“People of the same trade seldom meet together, even for merriment and diversion, but the conversation ends in a conspiracy against the public …”
So spoke Adam Smith, who knew a little bit about capitalism.
I’d urge you to keep this quote in mind during the tax reform debate, as you are about to hear, if you haven’t already, a lot of soothing and seductive words about how large cuts in the corporate tax rate are great for the middle class and the poor. The Trump administration has, for example, proposed to cut the corporate rate by more than half, from 35 percent to 15 percent.
Perhaps it goes too far to label such rhetoric “a conspiracy against the public.” But, as I’ll show, it is demonstrably false. If you’re not wealthy, and you hear team Trump/Mnuchin/Ryan/Brady trying to sell a corporate tax cut on the basis of how much it’s going to help you, tell them Adam Smith told you they were full of it.
Let’s start by looking at who pays the corporate tax by income class. The Congressional Budget Office assigns 75 percent of the corporate tax to capital income (dividends, interest income, capital gains and rents) and 25 percent to labor income, apportioning both of these types of income to households by income class. The result in terms of the share of the burden shouldered by various groups is shown in the figure below. Note both the level and the trend. In the late 1970s, the wealthiest 1 percent of households paid 30 percent of corporate taxes; now they pay about half. The bottom 60 percent — the group I predict will soon be targeted by an ad campaign to sell these cuts — have seen their corporate tax share fall by half, from about 20 to 10 percent, implying that you won’t help them much by cutting there.
So, at first blush, cutting the corporate tax would mostly help the rich. But tax incidence — who ultimately pays a tax— is not always obvious, and as Richard Rubin writes here, economists argue about the incidence of the corporate tax. If the tax falls on profits, either directly or through the share prices of public firms, then the burden falls mostly on capital and cutting the corporate tax would be a windfall for the wealthy. But there’s an alternative incidence story wherein, yes, the corporate cut raises after-tax profits, but firms sink those profits into investment, which raises productivity growth, which boosts middle-class workers’ wages.
I’m congenitally wary of an economic argument with lots of links in its chain. But what does the research say? CC Huang and Brandon DeBot review it here, showing that most — not all — tax modelers, assume the majority of the incidence of the corporate tax — 75 percent to 80 percent — falls on capital. That’s consistent with most empirical research. However, count on the administration to flip that ratio for its analysis, contending that, contrary to decades of mainstream work in this area, the benefits of its corporate rate cut will show up in paychecks rather than stock portfolios.

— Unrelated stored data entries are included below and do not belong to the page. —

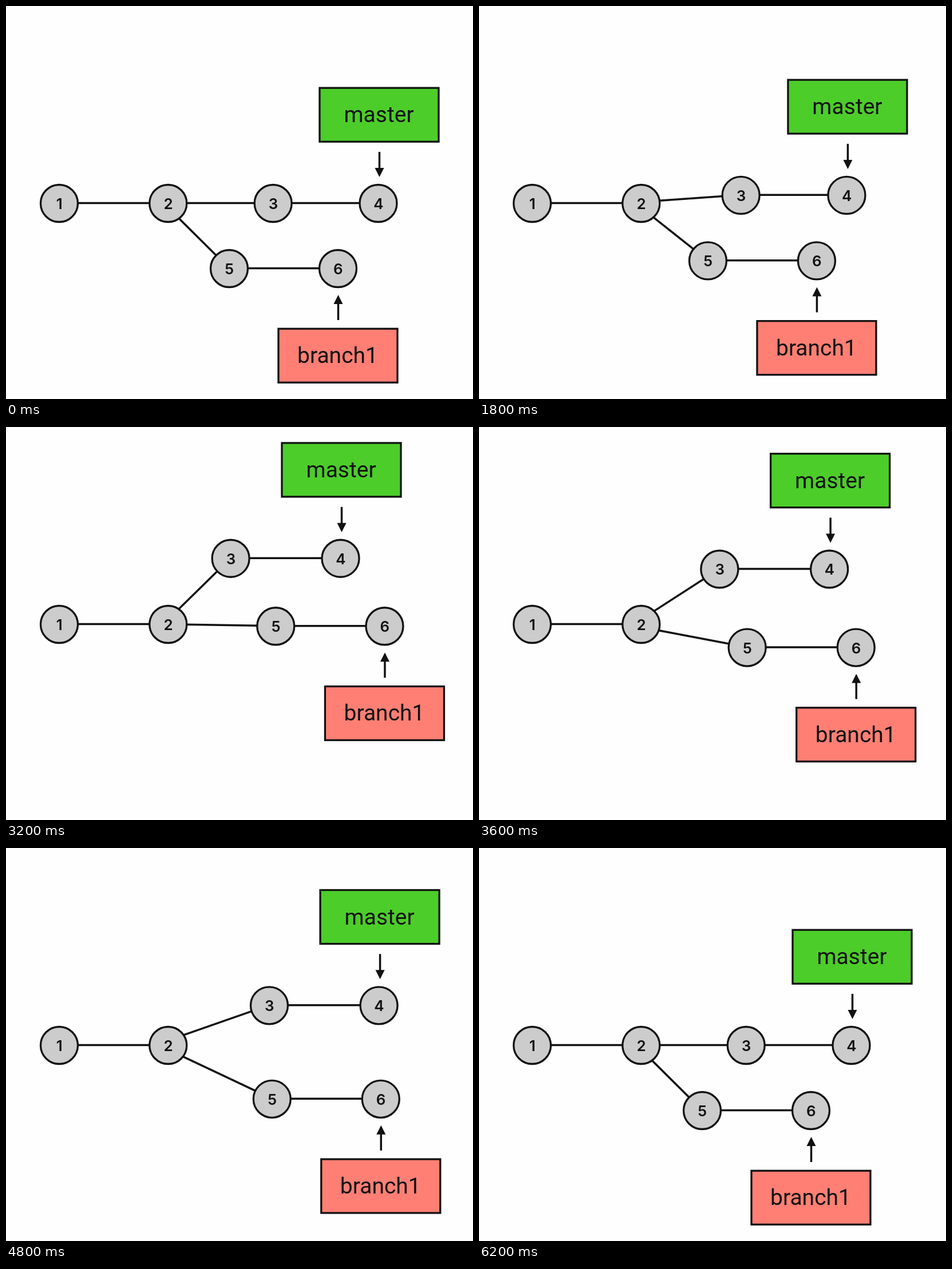
These frames come from a looping animation (816 by 687 pixels, 6400 ms). An HTML page:

```html
<!DOCTYPE html>
<html lang="en">
<head>
<meta charset="utf-8">
<title>Branching commits</title>
<style>
  html, body { margin: 0; width: 100%; height: 100%; overflow: hidden; background: #fefefe; }
  svg { display: block; width: 816px; height: 687px; }
  line { stroke: #111; stroke-width: 3.5; }
  circle { fill: #ccc; stroke: #111; stroke-width: 3.3; }
  rect { stroke: #111; stroke-width: 3.3; }
  text { fill: #111; text-anchor: middle; }
  .num { font: 600 26px Inter, sans-serif; }
  .label { font: 39px Roboto, sans-serif; }
</style>
</head>
<body>
<svg viewBox="0 0 816 687"></svg>
<script>
const LOOP = 6400, STEP = 200, MOVE = 960;
const ROOT = [93, 345], FORK = [283.3, 345];

// Each pose: x of nodes 3 and 4, their y, x of nodes 5 and 6, their y.
const POSES = [
  { at: 4940, pose: [466.7, 650.5, 345, 390, 580, 459] },
  { at: 1500, pose: [392.6, 584.5, 229.7, 471.3, 661.5, 348.2] },
  { at: 3150, pose: [460, 651.6, 275.3, 464.8, 654.8, 438.8] }
];

const svg = document.querySelector("svg");

function add(parent, tag, attrs, content) {
  const el = document.createElementNS("http://www.w3.org/2000/svg", tag);
  set(el, attrs);
  if (content) el.textContent = content;
  parent.append(el);
  return el;
}

function set(el, attrs) {
  for (const key in attrs) el.setAttribute(key, attrs[key]);
}

function place(el, x, y) {
  el.setAttribute("transform", `translate(${x} ${y})`);
}

function join(el, x1, y1, x2, y2) {
  set(el, { x1, y1, x2, y2 });
}

function makeNode(n) {
  const g = add(svg, "g", {});
  add(g, "circle", { r: 32.5 });
  add(g, "text", { class: "num", x: 0.3, y: 10 }, n);
  return g;
}

// A label box with its arrow, placed relative to the node it points at.
function makeTag(name, fill, dir, boxX, boxY, textX) {
  const g = add(svg, "g", {});
  add(g, "rect", { x: boxX - 104, y: boxY - 47, width: 208, height: 94, fill });
  add(g, "text", { class: "label", x: textX, y: boxY + 13 }, name);
  const x = boxX + 0.5;
  add(g, "line", { x1: x, x2: x, y1: dir * 90, y2: dir * 60 });
  add(g, "path", { d: `M${x} ${dir * 46}l-8 ${dir * 16}h16z`, fill: "#111" });
  return g;
}

const edges = Array.from({ length: 5 }, () => add(svg, "line", {}));
const nodes = [1, 2, 3, 4, 5, 6].map(makeNode);
const master = makeTag("master", "#4ccd2a", -1, 1.5, -154.8, 1);
const branch = makeTag("branch1", "#ff7f74", 1, 0, 152.2, -0.5);

const ease = t => t < 0.5 ? 4 * t ** 3 : 1 - 4 * (1 - t) ** 3;
const clamp = (v, lo, hi) => Math.min(hi, Math.max(lo, v));

function poseAt(time) {
  let now = POSES[0].pose;
  for (const { at, pose } of [...POSES.slice(1), POSES[0]]) {
    const k = ease(clamp((time - at) / MOVE, 0, 1));
    now = now.map((v, i) => v + (pose[i] - v) * k);
  }
  return now;
}

// The sloping edges leave the fork a little above or below its centre.
function joinFork(el, x, y) {
  const shift = clamp((y - FORK[1]) * 0.13, -8, 8);
  join(el, FORK[0], FORK[1] - 0.6 + shift, x, y - 0.6);
}

function draw(time) {
  const [x3, x4, yTop, x5, x6, yLow] = poseAt(time);
  const spots = [ROOT, FORK, [x3, yTop], [x4, yTop], [x5, yLow], [x6, yLow]];
  spots.forEach(([x, y], i) => place(nodes[i], x, y));
  place(master, x4, yTop);
  place(branch, x6, yLow);
  join(edges[0], ROOT[0], 344.4, FORK[0], 344.4);
  joinFork(edges[1], x3, yTop);
  joinFork(edges[2], x5, yLow);
  join(edges[3], x3, yTop - 0.6, x4, yTop - 0.6);
  join(edges[4], x5, yLow - 0.6, x6, yLow - 0.6);
}

const start = performance.now();

function tick() {
  const time = (performance.now() - start) % LOOP;
  draw(Math.floor(time / STEP) * STEP);
  requestAnimationFrame(tick);
}

tick();
</script>
</body>
</html>
```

But while I’m happy to engage all day in gnarly arguments about tax incidence, let’s get back to that alternative incidence story’s chain of events. Do changes in corporate profitability actually boost investment and productivity? Certainly not in recent years, as profits have climbed and business investment has been plodding. In fact, one good reason to raise eyebrows about this whole rationale for a corporate rate cut is that many companies are flush with cash, capital is already really cheap (interest rates — the cost of capital — have long been low across the globe), and companies are sitting on trillions of dollars in retained earnings that they could invest if they wanted to.

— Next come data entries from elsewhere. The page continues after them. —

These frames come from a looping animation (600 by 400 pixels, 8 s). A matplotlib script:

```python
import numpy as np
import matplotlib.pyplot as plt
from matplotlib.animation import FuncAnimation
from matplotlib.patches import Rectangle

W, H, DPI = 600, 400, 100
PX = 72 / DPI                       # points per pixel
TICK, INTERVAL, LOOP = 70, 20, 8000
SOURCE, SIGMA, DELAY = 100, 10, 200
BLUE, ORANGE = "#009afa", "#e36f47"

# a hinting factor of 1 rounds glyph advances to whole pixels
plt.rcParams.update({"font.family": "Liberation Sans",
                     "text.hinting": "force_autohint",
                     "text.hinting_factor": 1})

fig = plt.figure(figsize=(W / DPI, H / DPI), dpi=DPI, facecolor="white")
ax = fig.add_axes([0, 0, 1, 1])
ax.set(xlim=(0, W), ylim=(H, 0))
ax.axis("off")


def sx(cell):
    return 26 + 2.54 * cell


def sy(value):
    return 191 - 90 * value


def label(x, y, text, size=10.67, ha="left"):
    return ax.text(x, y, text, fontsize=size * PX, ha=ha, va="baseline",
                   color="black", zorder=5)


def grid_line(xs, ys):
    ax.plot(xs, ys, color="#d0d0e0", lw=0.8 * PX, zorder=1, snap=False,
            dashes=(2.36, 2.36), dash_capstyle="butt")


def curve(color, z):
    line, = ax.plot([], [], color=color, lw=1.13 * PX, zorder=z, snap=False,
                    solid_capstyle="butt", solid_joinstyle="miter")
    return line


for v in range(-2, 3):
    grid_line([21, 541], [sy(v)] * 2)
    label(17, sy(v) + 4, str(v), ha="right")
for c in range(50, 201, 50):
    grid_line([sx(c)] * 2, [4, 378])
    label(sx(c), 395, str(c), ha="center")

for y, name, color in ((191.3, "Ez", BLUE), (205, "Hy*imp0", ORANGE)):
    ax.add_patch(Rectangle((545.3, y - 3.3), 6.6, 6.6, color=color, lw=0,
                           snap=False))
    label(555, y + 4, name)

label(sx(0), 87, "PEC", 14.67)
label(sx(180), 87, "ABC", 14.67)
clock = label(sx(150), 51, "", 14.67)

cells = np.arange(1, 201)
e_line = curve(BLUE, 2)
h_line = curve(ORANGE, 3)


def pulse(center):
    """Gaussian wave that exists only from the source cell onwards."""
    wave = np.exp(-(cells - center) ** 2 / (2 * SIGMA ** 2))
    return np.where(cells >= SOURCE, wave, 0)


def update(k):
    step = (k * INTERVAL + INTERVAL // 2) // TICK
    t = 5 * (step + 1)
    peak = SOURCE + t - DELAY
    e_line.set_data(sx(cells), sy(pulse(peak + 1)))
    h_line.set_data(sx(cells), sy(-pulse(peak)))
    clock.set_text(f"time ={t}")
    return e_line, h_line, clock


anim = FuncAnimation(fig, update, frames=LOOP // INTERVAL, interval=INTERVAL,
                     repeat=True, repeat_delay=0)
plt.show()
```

Moreover, I’ve run a long-term correlation between after-tax profit shares and the business investment share of GDP (with data going back to 1948), controlling for unemployment. The correlation is zero. I’ve long looked for correlations between tax changes and business investment, and, to say the least, they don’t jump out at you. Perhaps that’s because, in the words of Warren Buffett (from a piece called “Stop Coddling the Super Rich”): “I have worked with investors for 60 years and I have yet to see anyone — not even when capital gains rates were 39.9 percent in 1976-77 — shy away from a sensible investment because of the tax rate on the potential gain. People invest to make money, and potential taxes have never scared them off.” (If you want to see what really drives investment, look at Figure 2-xv here: “Businesses invest if they expect rising demand growth for their products.”)
Still, let me continue to bend over backward and suspend disbelief. Suppose we ignore the evidence and assume that corporate tax cuts do significantly boost investment, and then productivity. (In fact, I’d love to see faster productivity growth!) But as the figure below from the Economic Policy Institute shows, middle-class compensation has trailed productivity growth for decades. Even if the corporate cuts did lead to faster productivity, a claim of which we should all be huge skeptics, there’s still good reason to believe those gains wouldn’t reach the middle class.
In fact, the wedge you see between these two lines is just another way to look at the inequality problem. It would be a terrible mistake to exacerbate that problem by halving the corporate tax rate.
That’s not an endorsement of our current corporate tax code, which is a hot mess of loopholes and irrational preferences, very much in need of a major rethink. But from what I’ve heard so far, “rethink” amounts to retreaded trickle-down. That may provide “merriment and diversion” to the investor class, but for the rest of us, it’s just a bad deal.